“[I]t is unlikely that the fiduciary rule will become applicable in April 2017 as originally scheduled,” lawyers at Davis Polk & Wardwell wrote in a weekend memo to its brokerage and insurance industry clients. “Financial institutions, many of which have been undertaking massive overhauls in their business models relating to retirement investors to comply with the rule by its applicability date, will not truly have any certainty until the rule is officially delayed or rescinded.”
Kalbaugh’s memo on Friday hinted at the difficulty firms face in deciding whether to change their fiduciary rule plans.
“Moving forward, LPL will use this added time to thoughtfully evaluate which policy changes will be most appropriate, and the best timing for those changes,” he wrote.
Merrill Lynch, which boldly planted its flag last year by saying it will prohibit brokers from selling commission-based retirement accounts once the rule takes effect, is now hinting it may bend the hard line.
“We look forward to working with the White House, DOL and other agencies especially in regard to ensuring appropriate flexibility in how we serve our clients under a best interest standard,” Merrill’s new wealth chief, Andy Sieg wrote late Friday in an internal memo that a Merrill broker read to k-tcc.
Acting Secretary of Labor Ed Hugler said Friday that the Department is reviewing its legal options on delaying the applicability date.

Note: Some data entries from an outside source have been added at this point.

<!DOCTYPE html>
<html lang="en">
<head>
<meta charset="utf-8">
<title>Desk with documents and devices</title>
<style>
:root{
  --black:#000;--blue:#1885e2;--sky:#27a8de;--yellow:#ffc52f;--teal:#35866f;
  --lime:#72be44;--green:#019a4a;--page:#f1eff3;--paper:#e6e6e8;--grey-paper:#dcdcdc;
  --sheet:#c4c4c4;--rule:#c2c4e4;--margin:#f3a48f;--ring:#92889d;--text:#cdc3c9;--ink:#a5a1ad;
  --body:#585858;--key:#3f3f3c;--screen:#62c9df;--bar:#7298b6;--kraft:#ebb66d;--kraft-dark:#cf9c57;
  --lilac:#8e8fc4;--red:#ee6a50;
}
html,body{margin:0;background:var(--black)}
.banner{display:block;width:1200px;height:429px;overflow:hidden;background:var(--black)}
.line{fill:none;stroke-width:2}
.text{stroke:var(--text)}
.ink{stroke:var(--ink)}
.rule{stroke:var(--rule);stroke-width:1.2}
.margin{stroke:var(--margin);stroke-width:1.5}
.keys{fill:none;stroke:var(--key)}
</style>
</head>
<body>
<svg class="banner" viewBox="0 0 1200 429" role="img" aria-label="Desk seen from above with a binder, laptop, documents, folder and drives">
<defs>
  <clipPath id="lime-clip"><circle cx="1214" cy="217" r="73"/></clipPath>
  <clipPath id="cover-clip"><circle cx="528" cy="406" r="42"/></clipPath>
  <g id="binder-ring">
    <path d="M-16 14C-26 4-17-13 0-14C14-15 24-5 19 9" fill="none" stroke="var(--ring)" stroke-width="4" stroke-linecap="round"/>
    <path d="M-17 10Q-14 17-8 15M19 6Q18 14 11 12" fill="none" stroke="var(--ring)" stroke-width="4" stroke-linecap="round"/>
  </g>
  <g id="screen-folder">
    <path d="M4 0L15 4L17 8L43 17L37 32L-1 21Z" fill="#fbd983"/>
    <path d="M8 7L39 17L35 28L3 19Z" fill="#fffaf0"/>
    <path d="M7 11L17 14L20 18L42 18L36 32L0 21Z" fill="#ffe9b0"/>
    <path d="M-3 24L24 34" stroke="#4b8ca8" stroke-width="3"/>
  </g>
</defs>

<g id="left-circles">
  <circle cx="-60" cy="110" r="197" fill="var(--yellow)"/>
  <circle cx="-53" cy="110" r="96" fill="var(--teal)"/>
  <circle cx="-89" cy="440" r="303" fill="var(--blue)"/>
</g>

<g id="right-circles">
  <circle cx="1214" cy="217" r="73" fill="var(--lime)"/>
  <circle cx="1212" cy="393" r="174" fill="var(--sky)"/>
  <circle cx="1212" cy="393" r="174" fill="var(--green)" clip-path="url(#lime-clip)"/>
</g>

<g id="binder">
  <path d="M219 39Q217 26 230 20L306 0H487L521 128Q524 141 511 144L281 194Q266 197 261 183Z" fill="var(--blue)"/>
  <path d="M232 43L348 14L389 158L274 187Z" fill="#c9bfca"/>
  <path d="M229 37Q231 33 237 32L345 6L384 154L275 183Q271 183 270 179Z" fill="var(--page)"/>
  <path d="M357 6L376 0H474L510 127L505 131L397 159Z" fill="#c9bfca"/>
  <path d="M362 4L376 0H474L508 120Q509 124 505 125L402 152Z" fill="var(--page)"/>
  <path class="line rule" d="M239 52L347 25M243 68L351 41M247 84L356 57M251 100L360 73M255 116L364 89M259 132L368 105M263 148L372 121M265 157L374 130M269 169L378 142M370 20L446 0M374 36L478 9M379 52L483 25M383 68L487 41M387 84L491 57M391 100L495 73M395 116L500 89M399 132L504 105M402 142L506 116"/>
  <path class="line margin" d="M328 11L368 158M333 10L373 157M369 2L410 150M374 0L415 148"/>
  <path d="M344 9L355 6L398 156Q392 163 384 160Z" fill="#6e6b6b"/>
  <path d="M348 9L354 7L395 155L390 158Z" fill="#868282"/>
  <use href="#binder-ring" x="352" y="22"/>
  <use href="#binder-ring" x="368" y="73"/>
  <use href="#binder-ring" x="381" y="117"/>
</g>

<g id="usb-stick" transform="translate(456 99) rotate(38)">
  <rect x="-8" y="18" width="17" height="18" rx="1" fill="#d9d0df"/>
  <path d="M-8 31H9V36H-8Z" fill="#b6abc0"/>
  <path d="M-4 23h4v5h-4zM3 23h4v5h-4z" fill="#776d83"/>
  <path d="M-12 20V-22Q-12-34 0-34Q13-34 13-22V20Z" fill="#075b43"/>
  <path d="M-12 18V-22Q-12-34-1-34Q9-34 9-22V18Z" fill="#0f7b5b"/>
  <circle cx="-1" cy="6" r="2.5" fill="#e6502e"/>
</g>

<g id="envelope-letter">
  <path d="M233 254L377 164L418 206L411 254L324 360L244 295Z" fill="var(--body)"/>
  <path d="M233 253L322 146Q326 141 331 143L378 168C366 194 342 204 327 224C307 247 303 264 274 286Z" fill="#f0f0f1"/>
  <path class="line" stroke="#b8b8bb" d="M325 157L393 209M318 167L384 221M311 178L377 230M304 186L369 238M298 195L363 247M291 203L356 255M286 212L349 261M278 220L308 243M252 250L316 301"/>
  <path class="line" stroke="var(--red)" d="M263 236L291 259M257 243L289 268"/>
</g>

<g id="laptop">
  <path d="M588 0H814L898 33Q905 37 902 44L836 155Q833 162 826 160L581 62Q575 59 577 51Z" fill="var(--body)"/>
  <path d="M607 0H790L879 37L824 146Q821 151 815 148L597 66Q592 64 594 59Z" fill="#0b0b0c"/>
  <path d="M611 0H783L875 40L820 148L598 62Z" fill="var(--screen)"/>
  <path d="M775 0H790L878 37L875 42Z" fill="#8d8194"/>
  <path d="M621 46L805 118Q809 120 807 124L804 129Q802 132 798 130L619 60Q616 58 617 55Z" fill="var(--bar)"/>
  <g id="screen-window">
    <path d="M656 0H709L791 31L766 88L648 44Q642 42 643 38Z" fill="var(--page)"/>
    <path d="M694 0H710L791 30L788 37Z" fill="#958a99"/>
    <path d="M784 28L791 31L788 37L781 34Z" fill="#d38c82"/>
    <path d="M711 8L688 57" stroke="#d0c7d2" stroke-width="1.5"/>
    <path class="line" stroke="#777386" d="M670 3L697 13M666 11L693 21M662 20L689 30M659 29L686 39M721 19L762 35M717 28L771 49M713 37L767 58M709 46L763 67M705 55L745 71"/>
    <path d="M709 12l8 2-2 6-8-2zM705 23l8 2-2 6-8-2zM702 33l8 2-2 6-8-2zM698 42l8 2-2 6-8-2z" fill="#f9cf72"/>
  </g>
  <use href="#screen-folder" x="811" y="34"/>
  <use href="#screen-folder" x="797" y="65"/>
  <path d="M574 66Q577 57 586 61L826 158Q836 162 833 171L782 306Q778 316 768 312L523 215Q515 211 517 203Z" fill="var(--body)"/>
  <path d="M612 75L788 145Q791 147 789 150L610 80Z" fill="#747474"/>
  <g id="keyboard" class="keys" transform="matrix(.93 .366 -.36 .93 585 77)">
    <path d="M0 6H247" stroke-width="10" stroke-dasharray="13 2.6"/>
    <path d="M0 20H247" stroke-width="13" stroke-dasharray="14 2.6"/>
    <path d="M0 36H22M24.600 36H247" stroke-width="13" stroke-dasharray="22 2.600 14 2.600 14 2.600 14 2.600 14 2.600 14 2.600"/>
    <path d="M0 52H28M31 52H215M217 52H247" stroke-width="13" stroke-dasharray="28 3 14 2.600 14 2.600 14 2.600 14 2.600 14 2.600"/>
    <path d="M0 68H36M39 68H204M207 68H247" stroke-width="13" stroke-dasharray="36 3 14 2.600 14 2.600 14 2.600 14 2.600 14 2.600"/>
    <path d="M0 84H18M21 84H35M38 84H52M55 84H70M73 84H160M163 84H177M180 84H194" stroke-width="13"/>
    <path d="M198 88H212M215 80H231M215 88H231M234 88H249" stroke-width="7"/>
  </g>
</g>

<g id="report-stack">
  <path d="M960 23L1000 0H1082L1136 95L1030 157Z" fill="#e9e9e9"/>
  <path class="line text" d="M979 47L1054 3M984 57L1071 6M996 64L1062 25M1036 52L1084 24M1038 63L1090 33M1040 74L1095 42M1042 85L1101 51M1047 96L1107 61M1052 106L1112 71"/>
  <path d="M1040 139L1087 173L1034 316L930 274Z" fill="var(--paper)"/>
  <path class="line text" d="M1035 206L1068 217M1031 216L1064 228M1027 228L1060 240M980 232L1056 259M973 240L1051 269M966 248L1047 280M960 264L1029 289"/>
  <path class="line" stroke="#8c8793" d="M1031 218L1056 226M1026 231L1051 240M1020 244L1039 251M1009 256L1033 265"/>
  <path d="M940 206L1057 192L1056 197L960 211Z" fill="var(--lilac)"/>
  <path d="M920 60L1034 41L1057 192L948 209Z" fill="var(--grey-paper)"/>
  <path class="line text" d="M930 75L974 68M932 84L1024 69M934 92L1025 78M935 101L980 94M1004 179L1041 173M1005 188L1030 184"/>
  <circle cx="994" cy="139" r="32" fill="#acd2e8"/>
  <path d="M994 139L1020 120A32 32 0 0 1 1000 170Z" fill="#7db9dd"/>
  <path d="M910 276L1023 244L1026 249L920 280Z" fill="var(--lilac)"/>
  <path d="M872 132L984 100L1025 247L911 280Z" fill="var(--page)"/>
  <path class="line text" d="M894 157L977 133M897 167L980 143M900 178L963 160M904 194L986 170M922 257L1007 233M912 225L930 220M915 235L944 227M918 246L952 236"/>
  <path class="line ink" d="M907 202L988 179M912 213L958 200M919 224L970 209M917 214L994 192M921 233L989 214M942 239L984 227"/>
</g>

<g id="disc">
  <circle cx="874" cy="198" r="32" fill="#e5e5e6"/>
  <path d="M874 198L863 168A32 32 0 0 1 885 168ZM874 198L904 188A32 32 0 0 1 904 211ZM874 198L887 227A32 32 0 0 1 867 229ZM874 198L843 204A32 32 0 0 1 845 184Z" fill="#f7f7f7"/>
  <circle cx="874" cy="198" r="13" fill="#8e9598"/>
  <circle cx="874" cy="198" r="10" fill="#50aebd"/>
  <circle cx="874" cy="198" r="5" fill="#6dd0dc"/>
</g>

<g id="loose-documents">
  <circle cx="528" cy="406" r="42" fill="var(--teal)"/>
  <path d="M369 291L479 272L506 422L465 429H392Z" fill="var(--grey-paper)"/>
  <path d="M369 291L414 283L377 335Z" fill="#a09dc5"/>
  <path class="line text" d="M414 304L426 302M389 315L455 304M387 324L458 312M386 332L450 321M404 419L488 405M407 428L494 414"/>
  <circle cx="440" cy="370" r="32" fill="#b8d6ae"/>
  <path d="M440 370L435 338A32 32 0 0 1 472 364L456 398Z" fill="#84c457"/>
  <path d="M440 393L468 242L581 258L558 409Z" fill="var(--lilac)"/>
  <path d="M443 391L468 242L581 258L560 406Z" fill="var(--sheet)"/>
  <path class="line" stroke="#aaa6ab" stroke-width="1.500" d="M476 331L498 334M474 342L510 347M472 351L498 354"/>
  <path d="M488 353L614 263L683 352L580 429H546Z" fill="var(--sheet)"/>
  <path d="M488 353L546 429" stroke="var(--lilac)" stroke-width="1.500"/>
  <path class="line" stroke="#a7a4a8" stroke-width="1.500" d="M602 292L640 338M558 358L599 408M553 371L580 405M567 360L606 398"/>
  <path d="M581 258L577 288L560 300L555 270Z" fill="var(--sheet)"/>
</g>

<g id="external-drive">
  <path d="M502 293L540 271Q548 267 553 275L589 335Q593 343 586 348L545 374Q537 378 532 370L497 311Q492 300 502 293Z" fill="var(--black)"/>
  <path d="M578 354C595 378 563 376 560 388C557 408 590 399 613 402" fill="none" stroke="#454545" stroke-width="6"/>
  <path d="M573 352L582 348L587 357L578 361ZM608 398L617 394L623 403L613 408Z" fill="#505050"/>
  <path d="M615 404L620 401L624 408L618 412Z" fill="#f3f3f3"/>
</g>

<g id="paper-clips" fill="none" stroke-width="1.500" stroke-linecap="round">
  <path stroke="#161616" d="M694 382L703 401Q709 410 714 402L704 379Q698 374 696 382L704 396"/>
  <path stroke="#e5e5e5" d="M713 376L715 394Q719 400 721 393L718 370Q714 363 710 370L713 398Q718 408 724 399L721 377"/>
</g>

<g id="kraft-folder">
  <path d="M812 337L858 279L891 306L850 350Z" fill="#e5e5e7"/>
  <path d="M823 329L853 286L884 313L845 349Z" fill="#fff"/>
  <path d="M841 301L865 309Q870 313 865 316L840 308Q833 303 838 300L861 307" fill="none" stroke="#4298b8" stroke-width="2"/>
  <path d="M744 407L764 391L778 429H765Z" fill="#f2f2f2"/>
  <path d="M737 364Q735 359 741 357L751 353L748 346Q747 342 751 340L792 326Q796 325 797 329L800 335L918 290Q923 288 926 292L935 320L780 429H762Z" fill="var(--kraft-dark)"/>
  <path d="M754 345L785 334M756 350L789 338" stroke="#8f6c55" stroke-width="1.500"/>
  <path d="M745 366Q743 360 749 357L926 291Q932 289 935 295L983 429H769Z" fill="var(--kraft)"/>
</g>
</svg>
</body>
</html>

He could issue an interim final rule mandating a delay if the DOL can find that it has “good cause” under the Administrative Procedure Act to issue a rule without advanced notice and comment, the Davis Polk lawyers wrote.
“As a practical matter,” they concluded, the “Presidential memorandum confirms that the new administration views the fiduciary rule in its current form unfavorably, and signals that withdrawing or replacing the rule will be a priority of the DOL under its new leadership.”
The Senate has delayed confirmation hearings for Andrew Puzder, Trump’s choice as Secretary of Labor, four times with no new date set. The fast-food executive has not submitted any background paperwork to the panel conducting his confirmation sessions, and has a controversial record in the private sector of opposing minimum-wage price hikes and other policies that most Democrats support.
Independent of any action by the DOL, Congress could pass legislation to repeal the fiduciary rule, a time-consuming and politically volatile process. The implementation date could be quickly halted this week when a federal judge in Dallas rules on motions brought by the U.S. Chamber of Commerce and financial industry trade groups.
—Jed Horowitz contributed to this story.